Fired official sues Vatican
The Catholic Church’s former chief auditor says he was removed for trying to expose institutional corruption
Libero Milone, the former chief auditor of the Vatican, has sued the Church’s Secretariat of State and current auditor general, claiming the Church has reopened a baseless criminal investigation against him in order to silence him after ignoring his reports of official malfeasance.
Milone and fellow auditor Ferruccio Panicco claim the Vatican unjustly ended their contracts, ruined their professional reputations, and rendered them persona non grata in Italy. They are demanding €9 million ($9.2 million) in damages.
The ex-auditor told the New York Times he was pressured into resigning in 2017 after he was accused of abusing Church resources to spy on top cardinals and threatened with jail. While he said he filed numerous reports of financial impropriety among cardinals and other Vatican officials, prosecutors “never, ever acted.” Pope Francis allegedly went from asking for personal presentations of the damning findings to shutting Milone out, even attacking him publicly.

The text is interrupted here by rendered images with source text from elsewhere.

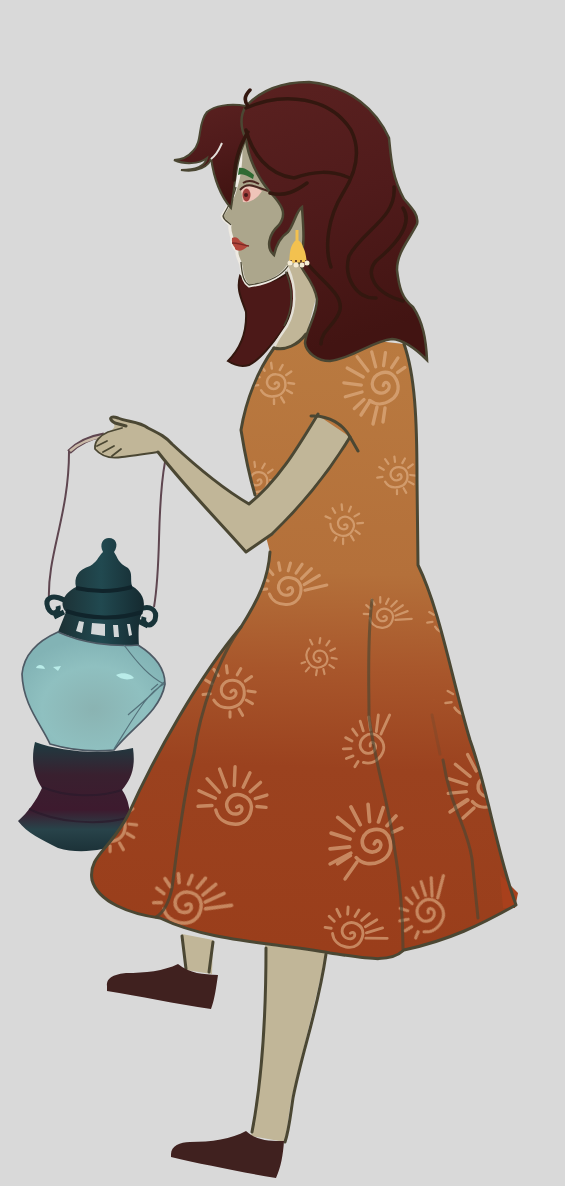
<!DOCTYPE html>
<html lang="en">
<head>
<meta charset="utf-8">
<title>Woman with a lantern</title>
<style>
:root{--ground:#d9d9d9;--skin:#c1b698;--face:#aca68c;--ink:#4b4733;--hair:#4f1a1a;--hair-line:#33170f;--shoe:#40211f;--motif:#e3b48a;--teal:#183439;--plum:#3d1c30;--glass:#8fbfbf;--gold:#f3c14f}
html,body{margin:0;height:100%;overflow:hidden;background:var(--ground)}
svg{display:block;width:565px;height:1186px}
.line{fill:none;stroke:var(--ink);stroke-width:3;stroke-linecap:round;stroke-linejoin:round}
.skin{fill:var(--skin)}
.strand{fill:none;stroke:var(--hair-line);stroke-width:3.5;stroke-linecap:round}
.shoe{fill:var(--shoe)}
.motifs{fill:none;stroke:var(--motif);stroke-width:3.4;stroke-linecap:round;opacity:.62}
.cord{fill:none;stroke:#5f4650;stroke-width:2}
</style>
</head>
<body>
<svg viewBox="0 0 565 1186" role="img" aria-label="A woman in an orange dress walking with a lantern">
<defs>
<linearGradient id="dress-fade" gradientUnits="userSpaceOnUse" x1="310" y1="340" x2="290" y2="950">
<stop offset="0" stop-color="#b97a40"/><stop offset=".38" stop-color="#b4703a"/><stop offset=".54" stop-color="#a8562b"/><stop offset=".7" stop-color="#9b421f"/><stop offset="1" stop-color="#9a3e1b"/>
</linearGradient>
<linearGradient id="hair-fade" x1="0" y1="0" x2=".2" y2="1">
<stop offset="0" stop-color="#5a2120"/><stop offset=".5" stop-color="#501b1b"/><stop offset="1" stop-color="#421412"/>
</linearGradient>
<linearGradient id="metal" x1="0" y1="0" x2="1" y2="0">
<stop offset="0" stop-color="#1c3034"/><stop offset=".5" stop-color="#214950"/><stop offset="1" stop-color="#152a30"/>
</linearGradient>
<linearGradient id="foot-metal" x1="0" y1="0" x2="0" y2="1">
<stop offset="0" stop-color="#1e3c42"/><stop offset=".3" stop-color="#39202f"/><stop offset=".62" stop-color="#3d1a2e"/><stop offset=".8" stop-color="#28434a"/><stop offset="1" stop-color="#1c3238"/>
</linearGradient>
<radialGradient id="glass-glow" cx=".5" cy=".65" r=".6">
<stop offset="0" stop-color="#8ab3b2"/><stop offset=".6" stop-color="#8fc0c0"/><stop offset="1" stop-color="#82b3b5"/>
</radialGradient>
<path id="dress-shape" d="M274 348C282 350 297 345 306 333L404 344C415 375 417 420 417 480L418 565C440 610 452 680 470 740C488 790 496 850 516 905C480 925 450 940 404 950C390 963 370 959 330 953C270 942 210 942 160 918C130 914 98 902 92 880C88 856 110 850 128 815C155 755 200 675 241 627C258 600 268 580 270 552L255 495C248 470 245 450 241 430C246 400 258 370 274 348Z"/>
<clipPath id="dress-clip"><use href="#dress-shape"/></clipPath>
<g id="spiral"><path d="M1 1C5-5 10 3 4 7C-4 11-12 4-9-5C-4-15 11-14 15-4C18 7 13 16 3 18C-6 20-14 17-18 10"/></g>
<g id="sun-shell"><use href="#spiral"/><path d="M-23 7L-36 12M-22-1L-40-3M-20-8L-36-17M-15-15L-27-30M-8-19L-13-37M1-20L3-36M9-18L16-30M16-13L26-20M20-6L29-8"/></g>
<g id="small-shell"><use href="#spiral"/><path d="M-22 3L-30 4M-20-8L-27-12M-13-17L-18-24M-3-20L-4-28M8-18L12-25M17-11L24-16M20 0L28 1M18 10L25 14M10 20L14 27M0 23L0 29"/></g>
<g id="fan-shell"><use href="#spiral"/><path d="M-22 5L-29 7M-22-4L-30-7M-18-12L-25-18M-11-18L-14-26M-2-19L-1-28M7-18L12-29M14-13L23-26M18-7L33-20M20-1L43-11"/></g>
</defs>

<rect width="565" height="1186" fill="var(--ground)"/>

<g id="lantern">
<path class="cord" d="M49 600C47 555 69 515 69 452L76 445M154 607C162 560 156 510 165 462"/>
<path d="M69 452C80 441 92 437 104 435" fill="none" stroke="#5f4650" stroke-width="5"/>
<path d="M70 451C80 442 92 438 104 436" fill="none" stroke="#c9b9a8" stroke-width="2.5"/>
<g fill="none" stroke="var(--teal)" stroke-width="5"><path d="M64 600C52 594 44 598 48 608C52 617 60 612 58 606M64 612L54 617M138 610C150 604 158 610 155 620C150 629 142 624 144 617M138 621L148 626"/></g>
<path d="M103 552C99 544 103 538 109 538C116 538 119 545 114 552C118 558 118 563 128 568C133 573 130 579 132 586C142 592 146 600 143 612C139 618 138 625 139 646C112 648 84 642 58 632L66 612C59 604 63 594 76 587C74 578 77 570 90 566C97 562 98 557 103 552Z" fill="url(#metal)"/>
<path d="M66 611C90 619 118 620 142 612M76 588C94 592 114 592 132 587" fill="none" stroke="#10242b" stroke-width="4"/>
<path d="M92 623L105 624L105 636L91 634ZM79 621L84 622L82 633L76 631ZM113 625L118 625L119 637L114 637ZM127 624L130 624L132 635L129 636Z" fill="#d3d7d8"/>
<path d="M58 632C82 643 112 647 138 645C154 655 165 668 165 684C160 712 132 727 114 750C92 752 70 750 50 744C41 724 23 705 22 674C24 653 40 640 58 632Z" fill="url(#glass-glow)" stroke="#4e5a65" stroke-width="1.7"/>
<path d="M124 645C139 665 150 677 164 684C148 692 136 714 114 749M164 682C150 697 137 707 128 715M151 690L158 684" fill="none" stroke="#54727b" stroke-width="1.2"/>
<path d="M36 668C38 663 44 665 45 669ZM53 667L61 666L58 671ZM116 675C124 671 132 675 134 678C127 681 120 679 116 675Z" fill="#b9ece9"/>
<path d="M35 742C62 752 102 755 133 748C136 770 130 780 122 790C131 803 133 820 122 843C103 851 78 854 58 848C42 840 27 833 18 821C28 812 36 801 42 788C33 775 31 758 35 742Z" fill="url(#foot-metal)"/>
<path d="M42 787C65 797 98 798 122 790M29 809C55 822 96 826 127 818" fill="none" stroke="#2a1b2b" stroke-width="2" opacity=".7"/>
</g>

<g id="back-leg">
<path class="skin" d="M182 934L213 940L212 974L186 970Z"/>
<path class="line" d="M182 936L186 969M213 942L209 972"/>
<path class="shoe" d="M107 986C106 977 116 974 126 973C145 973 164 971 178 964C190 974 203 974 218 975C216 988 215 998 211 1009C176 1004 139 996 107 991Z"/>
</g>
<g id="front-leg">
<path class="skin" d="M265 945L326 952C316 1000 303 1050 291 1100L285 1142L251 1136C262 1080 267 1010 265 945Z"/>
<path class="line" stroke-width="4" d="M266 948C266 1020 262 1080 252 1132M326 954C318 1010 303 1048 293 1098C290 1118 289 1130 285 1142"/>
<path class="shoe" d="M171 1154C171 1146 180 1142 190 1142C211 1142 232 1139 246 1131C257 1141 270 1141 284 1141C283 1155 281 1167 276 1178C240 1172 201 1164 171 1157Z"/>
</g>

<path id="far-lock" d="M240 276C252 288 278 283 291 270C298 290 294 312 284 328C272 344 260 360 249 365C242 367 234 365 228 361C241 348 247 332 246 312C242 300 236 290 240 276Z" fill="#4c1918" stroke="var(--hair-line)" stroke-width="2"/>

<g id="head">
<path class="skin" d="M284 262L308 250L318 290L306 336C296 346 284 352 274 347C284 330 297 315 295 292Z"/>
<path d="M288 268C297 288 296 310 287 326C281 335 276 341 274 348" fill="none" stroke="#e4e0d6" stroke-width="2.5"/>
<path d="M285 270C294 289 293 309 284 326" fill="none" stroke="var(--ink)" stroke-width="1.6"/>
<path d="M245 140C239 156 241 171 236 187C233 201 226 209 222 216C223 221 228 222 230 225C229 230 231 234 232 238C231 243 234 248 237 251C236 256 240 260 241 266C242 277 244 283 249 286C264 284 280 279 288 266L310 263L313 190Z" fill="var(--face)"/>
<path d="M241 150C241 165 239 178 236 187C233 201 226 209 222 216C223 221 228 222 230 225C229 230 231 234 232 238C231 243 234 248 237 251C236 256 240 260 241 266C242 277 244 283 249 286C264 284 280 279 288 266" fill="none" stroke="#eeeae2" stroke-width="3"/>
<path d="M236 187C233 201 226 209 223 216C224 221 229 222 231 225M241 262C242 276 244 282 249 285C264 283 280 278 288 266" fill="none" stroke="var(--ink)" stroke-width="1.3"/>
<path d="M232 238C236 236 239 239 240 241L248 246C243 251 238 252 235 249C236 247 231 246 232 238Z" fill="#b3473b"/>
<path d="M232 243C238 243 242 245 249 246" fill="none" stroke="#7b2924" stroke-width="1.3"/>
<path d="M241 190C248 183 255 187 262 191C257 199 250 203 243 202Z" fill="#efc4b9"/>
<ellipse cx="246.500" cy="195" rx="4" ry="6.500" fill="#a3403d"/><circle cx="246" cy="195" r="2" fill="#471919"/>
<path d="M240 190C248 181 255 187 268 191M243 183C249 179 254 181 259 184" fill="none" stroke="#4a2620" stroke-width="2"/>
<path d="M239 168C244 167 249 171 254 175L253 179C247 176 243 173 238 175Z" fill="#2f6a32"/>
</g>

<g id="dress">
<use href="#dress-shape" fill="url(#dress-fade)"/>
<path d="M500 875L518 893L515 908L503 908Z" fill="#a8401c"/>
<g clip-path="url(#dress-clip)"><g class="motifs">
<use href="#small-shell" transform="translate(274 383) scale(.72)"/>
<use href="#sun-shell" transform="translate(382 385) rotate(-22) scale(.96)"/>
<path d="M370 401L361 415M377 407L373 424M385 408L383 422"/>
<use href="#small-shell" transform="translate(397 475) scale(.66)"/>
<use href="#small-shell" transform="translate(344 524) rotate(30) scale(.66)"/>
<use href="#fan-shell" transform="translate(287 588) rotate(10) scale(.9)"/>
<use href="#fan-shell" transform="translate(383 616) rotate(20) scale(.65)"/>
<use href="#small-shell" transform="translate(319 657) rotate(70) scale(.64)"/>
<use href="#small-shell" transform="translate(230 691) scale(.9)"/>
<use href="#fan-shell" transform="translate(369 746) rotate(-42) scale(.84)"/>
<use href="#sun-shell" transform="translate(236 806) rotate(18)"/>
<use href="#sun-shell" transform="translate(373 843) rotate(-12) scale(1.08)"/>
<path d="M351 853L330 864M357 862L345 879"/>
<use href="#fan-shell" transform="translate(185 904) rotate(16) scale(1.05)"/>
<use href="#fan-shell" transform="translate(350 932) rotate(24) scale(.85)"/>
<use href="#fan-shell" transform="translate(427 913) rotate(-52) scale(.92)"/>
<use href="#sun-shell" transform="translate(488 788) rotate(-12)"/>
<path d="M468 800L450 812M474 808L463 818"/>
<use href="#small-shell" transform="translate(447 620) scale(.66)"/>
<use href="#small-shell" transform="translate(434 700) scale(.01)"/>
<use href="#small-shell" transform="translate(468 700) scale(.75)"/>
<use href="#small-shell" transform="translate(110 824) scale(.95)"/>
<use href="#small-shell" transform="translate(257 480) scale(.65)"/>
</g></g>
<path class="line" d="M274 348C258 370 246 400 241 430C245 455 250 478 255 495M270 552C268 580 258 600 241 627C200 675 155 755 128 815C110 850 88 856 92 880C98 902 130 914 160 918C210 942 270 942 330 953C370 959 390 963 404 950C450 940 480 925 516 905C496 850 488 790 470 740C452 680 440 610 418 565L417 480C417 420 415 375 404 344" stroke-width="3.500"/>
<path class="line" d="M274 348C285 351 298 345 306 334" stroke-width="2"/>
<path class="line" d="M241 627C220 655 200 710 194 754C182 800 176 860 172 888C169 902 163 913 156 917" opacity=".8"/>
<path class="line" d="M372 600C367 640 369 680 369 716C374 760 388 800 394 845C400 880 403 915 403 949M443 760C451 810 467 825 472 859L478 918" opacity=".65"/>
<path class="line" d="M432 715L440 754" opacity=".2"/>
</g>

<g id="arm">
<path class="skin" d="M316 414L350 437C325 475 300 505 274 534L246 552C216 518 185 487 158 452C145 454 132 456 122 457C111 459 102 457 95 449C94 441 101 435 108 432C116 428 116 425 111 421C109 417 113 416 118 418C127 422 139 421 148 428C160 434 166 437 172 444C200 470 225 490 249 504C276 480 298 447 316 414Z"/>
<path class="line" d="M318 414C298 447 278 481 249 504C225 490 200 470 172 444C166 437 160 434 148 428C139 421 127 422 118 418C110 415 108 419 115 423L126 426M158 452C185 487 216 518 246 552L272 534C302 505 327 475 350 437"/>
<path class="line" d="M158 452C145 454 132 456 122 457C111 459 102 457 95 449C94 441 101 435 108 432L122 428M97 446L107 441M103 452L114 446M112 456L121 449" style="stroke-width:1.8"/>
<path class="line" d="M311 416C329 415 344 425 350 437L358 451" stroke="#49311e"/>
</g>

<g id="hair">
<path d="M246 106C229 103 214 106 207 112C197 124 203 141 193 151C187 158 181 160 174 160C185 165 199 164 207 158C205 166 195 170 181 170C197 173 210 166 211 158C214 180 222 198 231 208C235 186 236 158 246 139Z" fill="url(#hair-fade)" stroke="var(--ink)" stroke-width="2"/>
<path d="M211 159C218 154 220 147 222 143" fill="none" stroke="#e4e0db" stroke-width="2"/>
<path d="M246 106C262 89 285 82 309 82C351 86 377 111 389 138C391 159 392 177 404 199C413 209 419 216 417 224C409 240 397 252 397 270C399 288 402 298 413 307C423 322 426 339 427 360C417 350 405 340 392 339C372 341 354 358 330 361C317 361 306 352 305 343C306 329 317 316 317 299C314 281 302 272 299 262C306 245 303 226 302 207C296 211 294 225 288 232C279 238 276 246 274 255C266 248 268 235 279 225C288 213 281 204 270 192C257 177 248 157 246 139C240 128 240 115 246 106Z" fill="url(#hair-fade)" stroke="var(--ink)" stroke-width="2.500"/>
<path class="strand" d="M248 106C243 100 246 94 250 90M246 108C284 91 330 97 351 130C362 152 355 174 343 193C328 217 324 247 331 267M246 130C252 153 268 175 294 178C314 171 331 170 350 178M270 193C285 197 296 191 307 183M307 263C323 283 343 294 340 310C336 325 321 330 321 344M394 187C397 218 362 231 349 256C343 278 357 299 376 298M403 208C414 225 393 247 376 261C365 274 374 293 403 301M248 132C242 142 235 155 234 180"/>
</g>

<g id="earring">
<path d="M297 230L297 244" stroke="var(--gold)" stroke-width="3"/>
<path d="M294 242C297 238 302 242 303 247C306 252 306 258 307 262L289 263C290 255 289 249 294 242Z" fill="var(--gold)"/>
<path d="M290 261H307" stroke="#6b4422" stroke-width="2" stroke-dasharray="2 3"/>
<g fill="#f5ecd5"><circle cx="290" cy="263" r="2.500"/><circle cx="296" cy="265" r="2.500"/><circle cx="302" cy="265" r="2.500"/><circle cx="307" cy="263" r="2.500"/></g>
</g>
</svg>
</body>
</html>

“I was discovering things that somebody wanted to keep undercover,” Milone told reporters last week after filing his lawsuit, explaining that while he had not sought to “find cardinals putting money in their pockets,” he had found exactly that, all in the course of his official duties.
While Milone declined to name names outside of court, he described the upper echelons of the Church as a “viper’s nest,” with cardinals pocketing hundreds of thousands of dollars in Church finances, “accidentally” depositing massive sums into personal rather than Church accounts, and keeping shopping bags full of cash in their offices.
One official he did name, Cardinal Giovanni Angelo Becciu, is currently on trial for embezzlement, abuse of office, and defrauding the Church. Milone told the Times he believes Becciu was behind his firing, accusing the official of planting evidence that was later used against him.
In 2018, the Vatican formally declared there was no criminal investigation or judgment pending against Milone, though he claimed he was told in 2019 that Pope Francis had sealed his case. When he officially requested to see the evidence from the probe, he was reportedly told he had no right to it. Earlier this year, the seal was finally lifted and the Vatican reopened the probe. A spokesman confirmed to the New York Times on Thursday that there was an open file on Milone for embezzlement, unsealed since the spring.
Milone has insisted he is innocent of all charges, claiming “we never spied, we have been honest, we did what we had to do, but unfortunately what we had to do was very embarrassing.”